Ichabod explores the Age of Apostasy, predicted in 2 Thessalonians 2:3, with an emphasis on UOJ, Church Growth, and Emergent Church heresies. The antidote to these poisons is trusting the efficacious Word in the Means of Grace. John 16:8. Most readers are WELS, LCMS, ELS, or ELCA. This blog also covers the Roman Catholic Church, Eastern Orthodoxy, and the mainline denominations.
The Glory Has Departed
Lutheran book boxes sent to three African seminaries -
I exhort therefore, that, first of all, supplications, prayers, intercessions, and giving of thanks, be made for all men; For kings, and for all that are in authority; that we may lead a quiet and peaceable life in all godliness and honesty. For this is good and acceptable in the sight of God our Saviour; Who will have all men to be saved, and to come unto the knowledge of the truth. 1 Timothy 2:1-4
Moline's Bill Albracht and the book circuit are about to get close.
Mr. Albracht has co-authored "Abandoned in Hell: The Fight for Vietnam's Fire Base Kate,'' with Marvin Wolf. It details his days at Vietnam's Fire Base Kate and is scheduled for release by Penguin Press on Feb. 3.
Mr. Albracht will discuss the book and his experiences in Vietnam during a Feb. 4 appearance on "Fox & Friends," a talk show that appears locally on Fox News Live at 5 a.m. and is the top-rated cable morning show nationally.

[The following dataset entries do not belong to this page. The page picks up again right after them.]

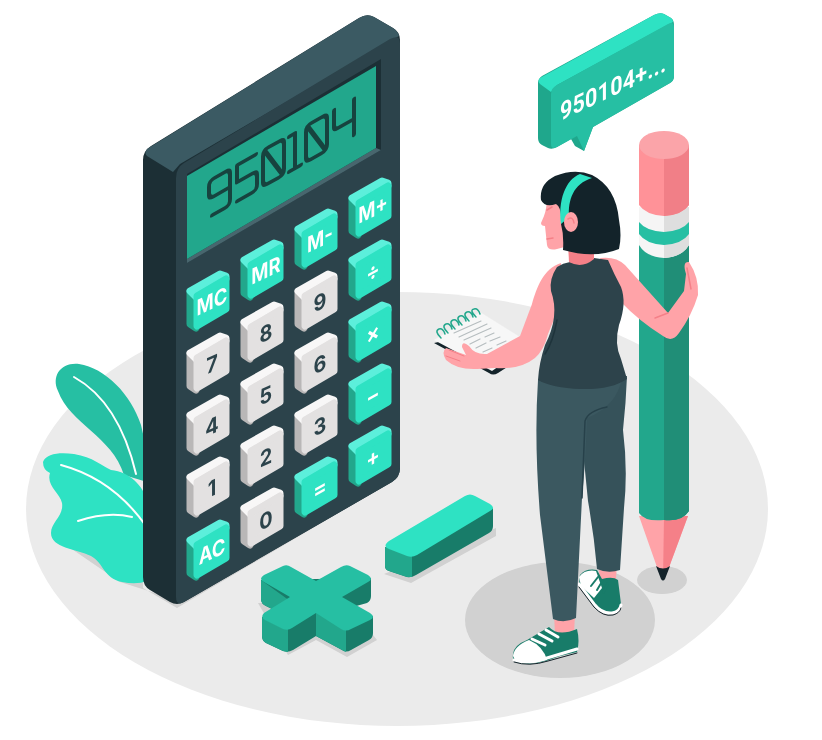
<!DOCTYPE html>
<html lang="en">
<head>
<meta charset="utf-8">
<title>Calculator illustration</title>
<style>
:root{--floor:#ebebeb;--shadow:#d1d1d1;--mint:#2ee2c3;--mint-light:#5cefdb;--mint-mid:#26bfa3;--mint-deep:#22a78c;--mint-dark:#187c69;--case:#2c434b;--case-top:#3b5a63;--case-side:#1c2f35;--slate:#3b5860;--top:#2d434b;--ink:#13232a;--skin:#ffa3a8;--skin-dark:#f58088;--paper:#f7f7f7}
html,body{margin:0;background:#fff}
body{width:822px;height:740px;overflow:hidden}
svg{display:block}
.key{--k-front:var(--mint);--k-top:var(--mint-light);--k-side:var(--mint-deep)}
.key.number{--k-front:#e3e1e1;--k-top:#f8f7f7;--k-side:#b9b7b7}
.k-front{fill:var(--k-front);stroke:var(--k-front)}
.k-top{fill:var(--k-top);stroke:var(--k-top)}
.k-side{fill:var(--k-side);stroke:var(--k-side)}
.round{stroke-width:7;stroke-linejoin:round}
.labels text{font:700 22px Inter,Roboto,sans-serif;text-anchor:middle;fill:#fff}
.labels .dark{fill:var(--case)}
.speech{font:600 25px Roboto,Inter,sans-serif;fill:#fff;letter-spacing:.2px}
.line{fill:none;stroke-linecap:round;stroke-linejoin:round}
</style>
</head>
<body>
<svg width="822" height="740" viewBox="0 0 822 740" role="img" aria-label="Woman with a notepad and a giant pencil in front of a giant calculator">
<defs>
<g id="key" class="round">
<path class="k-side" d="M-21-9V23L-15 27V-5Z"/>
<path class="k-top" d="M-21-10L9-27L15-25V-22L-15-4Z"/>
<path class="k-front" d="M-14-5L15-22V8L-14 25Z"/>
</g>
<g id="zero"><path d="M5-36H16Q21-36 21-31V-5Q21 0 16 0H5Q0 0 0-5V-31Q0-36 5-36ZM2-34L19-2"/></g>
</defs>

<g id="ground">
<ellipse cx="397" cy="509" rx="371" ry="217" fill="var(--floor)"/>
<g fill="var(--shadow)">
<path d="M60 541Q95 533 143 545V588L177 608L398 478V470L177 600L120 582Z"/>
<ellipse cx="560" cy="620" rx="95" ry="58"/>
<ellipse cx="662" cy="580" rx="25" ry="14"/>
<path d="M258 603L288 655L316 640L347 657L377 640L345 600Z"/>
<path d="M384 574L411 583L496 536V528Z"/>
</g>
</g>

<g id="leaves">
<path d="M58 391C51 376 61 362 79 364C105 368 131 394 141 425Q149 455 147 482L124 475C112 436 70 424 58 391Z" fill="var(--mint-mid)"/>
<path d="M43 462C46 453 61 452 74 454C93 457 102 466 111 470C130 472 143 486 147 500V581Q137 585 122 582C103 578 104 563 91 556C76 549 51 548 51 533C51 522 64 516 62 503C60 493 46 486 50 473Q43 470 43 462Z" fill="var(--mint)"/>
<g class="line" stroke="#fff" stroke-width="2"><path d="M74 377Q119 402 136 474"/><path d="M61 465Q113 479 146 526M78 521Q108 511 132 517"/></g>
</g>

<g id="calculator">
<path d="M143 160Q143 151 151 146L359 18Q367 13 374 17L393 28Q400 32 400 40V468Q400 477 392 482L184 602Q177 606 170 602L150 590Q143 586 143 577Z" fill="var(--case-side)"/>
<path d="M147 149L359 18Q367 13 374 17L393 28Q398 31 399 36L180 164L173 172L147 156Q144 153 147 149Z" fill="var(--case-top)"/>
<path d="M176 178Q176 168 184 163L390 39Q400 34 400 43V468Q400 477 392 482L184 602Q176 606 176 597Z" fill="var(--case)"/>
<g id="display">
<path d="M187 174L381 59V150L187 263Z" fill="var(--case-side)"/>
<path d="M187 259L376 148L381 150L187 263Z" fill="#48666e"/>
<path d="M187 176L376 66V148L187 259Z" fill="var(--mint-deep)"/>
<g transform="matrix(1 -.566 0 1 209 217)" class="line" stroke="#17433f" stroke-width="4" role="img" aria-label="950104">
<path d="M21-18H5Q0-18 0-23V-31Q0-36 5-36H16Q21-36 21-31V-5Q21 0 16 0H3"/>
<path d="M47-36H28V-19H43Q48-19 48-14V-5Q48 0 43 0H28"/>
<use href="#zero" x="54"/>
<path d="M80-35H86V0M80 0H92"/>
<use href="#zero" x="97"/>
<path d="M125-36V-20Q125-16 129-16H145M145-36V0"/>
</g>
</g>
<g id="keys">
<g class="key">
<use href="#key" x="211" y="301"/><use href="#key" x="265" y="270"/><use href="#key" x="319" y="239"/><use href="#key" x="373" y="208"/>
<use href="#key" x="373" y="270"/><use href="#key" x="373" y="332"/><use href="#key" x="373" y="394"/><use href="#key" x="373" y="456"/>
<use href="#key" x="319" y="487"/><use href="#key" x="211" y="550"/>
</g>
<g class="key number">
<use href="#key" x="211" y="363"/><use href="#key" x="265" y="332"/><use href="#key" x="319" y="301"/>
<use href="#key" x="211" y="425"/><use href="#key" x="265" y="394"/><use href="#key" x="319" y="363"/>
<use href="#key" x="211" y="487"/><use href="#key" x="265" y="456"/><use href="#key" x="319" y="425"/>
<use href="#key" x="265" y="518"/>
</g>
<g class="labels">
<text transform="matrix(.84 -.4 0 1 212 309)">MC</text>
<text transform="matrix(.84 -.4 0 1 266 278)">MR</text>
<text transform="matrix(.84 -.4 0 1 320 247)">M-</text>
<text transform="matrix(.84 -.4 0 1 373 217)">M+</text>
<text transform="matrix(.9 -.5 0 1 373 279)">÷</text>
<text transform="matrix(.9 -.5 0 1 373 341)">×</text>
<text transform="matrix(.9 -.5 0 1 373 403)">−</text>
<text transform="matrix(.9 -.5 0 1 373 465)">+</text>
<text transform="matrix(.9 -.5 0 1 320 496)">=</text>
<text transform="matrix(.84 -.4 0 1 212 559)">AC</text>
<g>
<text class="dark" transform="matrix(.9 -.4 0 1 212 372)">7</text>
<text class="dark" transform="matrix(.9 -.4 0 1 266 341)">8</text>
<text class="dark" transform="matrix(.9 -.4 0 1 320 310)">9</text>
<text class="dark" transform="matrix(.9 -.4 0 1 212 434)">4</text>
<text class="dark" transform="matrix(.9 -.4 0 1 266 403)">5</text>
<text class="dark" transform="matrix(.9 -.4 0 1 320 372)">6</text>
<text class="dark" transform="matrix(.9 -.4 0 1 212 496)">1</text>
<text class="dark" transform="matrix(.9 -.4 0 1 266 465)">2</text>
<text class="dark" transform="matrix(.9 -.4 0 1 320 434)">3</text>
<text class="dark" transform="matrix(.9 -.4 0 1 266 528)">0</text>
</g>
</g>
</g>
</g>

<g id="plus-sign">
<path d="M261 580V599Q261 604 266 606L290 618L262 617V636Q262 641 266 643L283 651Q288 653 293 650L316 636L342 650Q346 653 351 650L369 640Q373 638 373 633V616L342 610L367 603Q371 601 371 596V578Z" fill="var(--mint-dark)"/>
<path d="M261 580V599Q261 604 266 606L276 611L290 601ZM262 617V636Q262 641 266 643L283 651L288 652V629ZM316 612V636L342 650L346 652V629Z" fill="var(--mint-deep)"/>
<path d="M264 575L283 566Q287 564 291 567L316 581L341 567Q346 564 350 566L368 575Q374 579 368 582L342 597L370 613Q376 617 370 620L351 629Q346 632 341 629L316 613L292 628Q288 631 283 629L265 620Q260 617 264 613L290 597L264 582Q258 579 264 575Z" fill="var(--mint-mid)"/>
</g>

<g id="minus-sign">
<path d="M385 547V566Q385 570 389 571L407 577Q411 578 416 575L489 533Q493 531 493 526V508L411 552Z" fill="var(--mint-dark)"/>
<path d="M385 547V566Q385 570 389 571L407 577L412 577V556Z" fill="var(--mint-deep)"/>
<path d="M389 541L465 496Q470 493 475 496L490 504Q496 508 490 511L417 555Q412 558 407 556L389 549Q382 546 389 541Z" fill="var(--mint)"/>
</g>

<g id="speech-bubble">
<path d="M538 83Q538 79 542 76L654 15Q660 12 664 14L671 18Q674 20 674 25V76Q674 81 670 83L593 127L584 151L575 146L571 139L557 147Q552 150 548 148L542 145Q538 143 538 138Z" fill="#1fa78c"/>
<path d="M540 78L654 15Q660 12 664 14L671 18Q673 19 673 22L557 85L551 92L540 84Q537 81 540 78Z" fill="var(--mint)"/>
<path d="M551 94Q551 88 557 85L668 24Q674 21 674 27V76Q674 81 670 83L593 127L584 151L577 136L557 147Q551 150 551 144Z" fill="var(--mint-mid)"/>
<text class="speech" transform="matrix(.91 -.43 0 1 560 121)" textLength="117" lengthAdjust="spacingAndGlyphs">950104+...</text>
</g>

<g id="pencil">
<path d="M639 516L658 570Q663 584 668 570L688 516Z" fill="var(--skin)"/>
<path d="M664 516H688L668 570L663 580Z" fill="var(--skin-dark)"/>
<path d="M656 566Q663 571 670 566L665 579Q663 582 661 579Z" fill="var(--ink)"/>
<path d="M639 244Q664 262 689 244V511Q682 522 664 520Q645 522 639 513Z" fill="var(--mint-deep)"/>
<path d="M664 250Q680 250 689 244V511Q682 522 664 520Z" fill="#208e77"/>
<path d="M639 207H689V245Q682 257 664 258Q646 257 639 245Z" fill="#f5f5f5"/>
<path d="M664 207H689V245Q682 257 664 258Z" fill="#dedede"/>
<path d="M639 222Q646 231 664 232Q682 231 689 222V234Q682 244 664 245Q646 244 639 234Z" fill="var(--mint-mid)"/>
<path d="M639 145H689V205Q682 215 664 216Q646 215 639 205Z" fill="#ff9298"/>
<path d="M664 145H689V205Q682 215 664 216Z" fill="#f17f87"/>
<ellipse cx="664" cy="145" rx="25" ry="14" fill="#fba4a9"/>
</g>

<g id="woman">
<g id="right-arm">
<path d="M600 258Q616 256 625 265L668 313L684 291L686 274Q682 261 689 262Q699 277 698 295Q692 315 679 333Q672 343 663 336Q639 321 621 302Z" fill="var(--skin)"/>
<path d="M668 313L655 318M687 268L691 289" class="line" stroke="var(--skin-dark)" stroke-width="1.5"/>
</g>
<g id="right-shoe">
<path d="M598 560L600 580L616 580L617 560Z" fill="var(--skin)"/>
<path d="M580 575Q586 568 597 570L602 579Q613 576 618 580L621 604Q620 613 612 613Q602 614 595 604L581 588Q578 582 580 575Z" fill="var(--mint-dark)"/>
<path d="M579 577Q585 569 596 571L602 588L594 598L581 586Z" fill="#fff"/>
<path d="M579 584L594 604Q602 614 612 613Q620 612 621 605" class="line" stroke="#fff" stroke-width="3"/>
<path d="M579 587L594 607Q603 617 613 615Q620 613 621 608" class="line" stroke="var(--ink)" stroke-width="1"/>
<path d="M598 577L591 586M603 580L597 590M608 583L603 593" class="line" stroke="var(--mint-dark)" stroke-width="2"/>
</g>
<path id="right-trouser" d="M572 380L627 376Q626 402 623 430Q628 470 624 508L620 570Q608 574 597 569Q594 535 588 501L580 420Z" fill="#36525a"/>
<g id="left-shoe">
<path d="M554 612L555 636L574 636L575 612Z" fill="var(--skin)"/>
<path d="M513 654Q514 645 527 640L549 627Q558 637 577 629Q580 641 577 652Q561 655 546 661Q528 666 516 662Q512 660 513 654Z" fill="var(--mint-dark)"/>
<path d="M513 656Q514 646 529 640Q543 646 547 660Q527 666 516 662Z" fill="#fff"/>
<path d="M514 660Q530 664 547 658L577 649" class="line" stroke="#fff" stroke-width="3"/>
<path d="M514 662Q529 667 548 661L577 653" class="line" stroke="var(--ink)" stroke-width="1"/>
<path d="M532 639L545 645M539 634L552 641M546 630L558 637" class="line" stroke="#fff" stroke-width="3"/>
</g>
<path id="left-trouser" d="M538 380L622 378Q617 406 587 418Q586 455 582 498L576 618Q564 624 553 619L540 515Q534 440 538 380Z" fill="var(--slate)"/>
<path d="M585 421Q588 411 607 407M585 421L582 498" class="line" stroke="#27414a" stroke-width="1.5"/>

<g id="notepad">
<path d="M434 343L489 373Q493 376 498 373L531 352L480 333Z" fill="var(--ink)"/>
<path d="M434 340L480 312L531 344L492 371Z" fill="var(--paper)"/>
<path d="M454 333L481 321M459 337L487 324M464 340L491 328M470 344L480 339M485 337L494 333M476 348L486 343M490 341L500 337M483 352L492 348M497 345L506 341" class="line" stroke="#b7bec0" stroke-width="1.2"/>
<path d="M441 338Q434 331 439 329Q443 328 445 334M448 333Q441 326 446 324Q450 323 452 329M455 329Q448 322 453 320Q457 319 459 325M462 325Q455 318 460 316Q464 315 466 321M469 321Q462 314 467 312Q471 311 473 317M476 317Q469 310 474 309Q478 308 480 314" class="line" stroke="var(--mint-deep)" stroke-width="1.5"/>
</g>
<path id="left-arm" d="M561 263C543 269 537 287 532 304L520 336L487 354Q475 355 469 346Q462 340 462 347L466 355L446 348Q441 352 446 360Q457 370 477 369L495 368Q520 370 535 358Q544 350 548 334L562 300Z" fill="var(--skin)"/>
<path d="M446 356L460 361M449 350L464 356" class="line" stroke="var(--skin-dark)" stroke-width="1"/>
<path id="tank-top" d="M557 267Q563 263 570 262Q582 267 594 258L608 260Q614 274 621 287Q627 303 619 325Q614 344 621 359L627 379Q611 390 580 389Q552 388 538 380Q539 363 545 345Q560 316 551 291Q549 279 557 267Z" fill="var(--top)"/>
<path d="M557 320Q553 342 545 354" class="line" stroke="#1f343c" stroke-width="1.5"/>
<g id="head">
<path d="M568 243L569 262Q582 269 594 259V240Z" fill="var(--skin-dark)"/>
<path d="M547 196Q547 208 544 216L541 223Q541 226 545 226L547 245Q548 251 557 249L572 245L588 218L578 188Z" fill="var(--skin)"/>
<path d="M541 200Q539 184 555 176Q575 168 592 175Q616 187 619 220Q622 236 619 249Q594 259 563 250Q564 235 561 224Q562 207 556 204Q545 208 541 200Z" fill="var(--ink)"/>
<path d="M561 224C558 201 565 180 580 174L592 178C573 184 568 200 569 217Z" fill="var(--mint)"/>
<ellipse cx="571" cy="222" rx="7" ry="10" fill="var(--skin)"/>
<path d="M568 219Q573 216 574 223" class="line" stroke="var(--skin-dark)" stroke-width="1.5"/>
<path d="M547 210L552 207M547 239L553 238" class="line" stroke="var(--skin-dark)" stroke-width="1.5"/>
</g>
</g>
</svg>
</body>
</html>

It features Steve Doocy, Elisabeth Hasselbeck, Brian Kilmeade, Tucker Carlson. Anna Kooiman and Clayton Morris. Mr. Albracht has yet to learn his interview time slot.
"I am excited on many fronts,'' he said. "First, that a show of this caliber feels I am worthy enough to come in and sit down is amazing. The other is the exposure for the book.''
Transcripts say that in October 1969, Mr. Albracht, the youngest Green Beret captain in Vietnam, took command of a remote hilltop outpost called Fire Base Kate, held by 27 American soldiers and 150 Montagnard militiamen.
At dawn the next morning, three North Vietnamese Army regiments -- some 6,000 men -- crossed the Cambodian border and attacked.
Outnumbered three dozen to one, Mr. Albracht's men held off repeated ground assaults by communist forces with hand-to-hand fighting, air support and a dangerously close B-52 strike.
For days, the North Vietnamese blanketed Kate in a rain of fire from rockets, mortars, artillery, machine guns and small arms, blocking efforts to supply, reinforce or evacuate the outpost.
Mr. Albracht exposed himself to enemy fire to direct air strikes and guide supply helicopters, hoping to distribute ammunition and water to his men. Wounded by rocket shrapnel, he refused medical attention or evacuation. Exhausted from days without sleep, he continued to rally his men to fend off each new enemy attack.
After five days, Kate's defenders were out of ammo and water. Aerial supply failed, and reinforcements were denied by military commanders who had written off Kate.
Mr. Albracht refused to surrender or die where he stood, leading his troops, including many wounded, off the hill and on a daring night march through enemy lines.
Mr. Albracht, later received a Purple Heart and two Silver Stars for his leadership at Kate.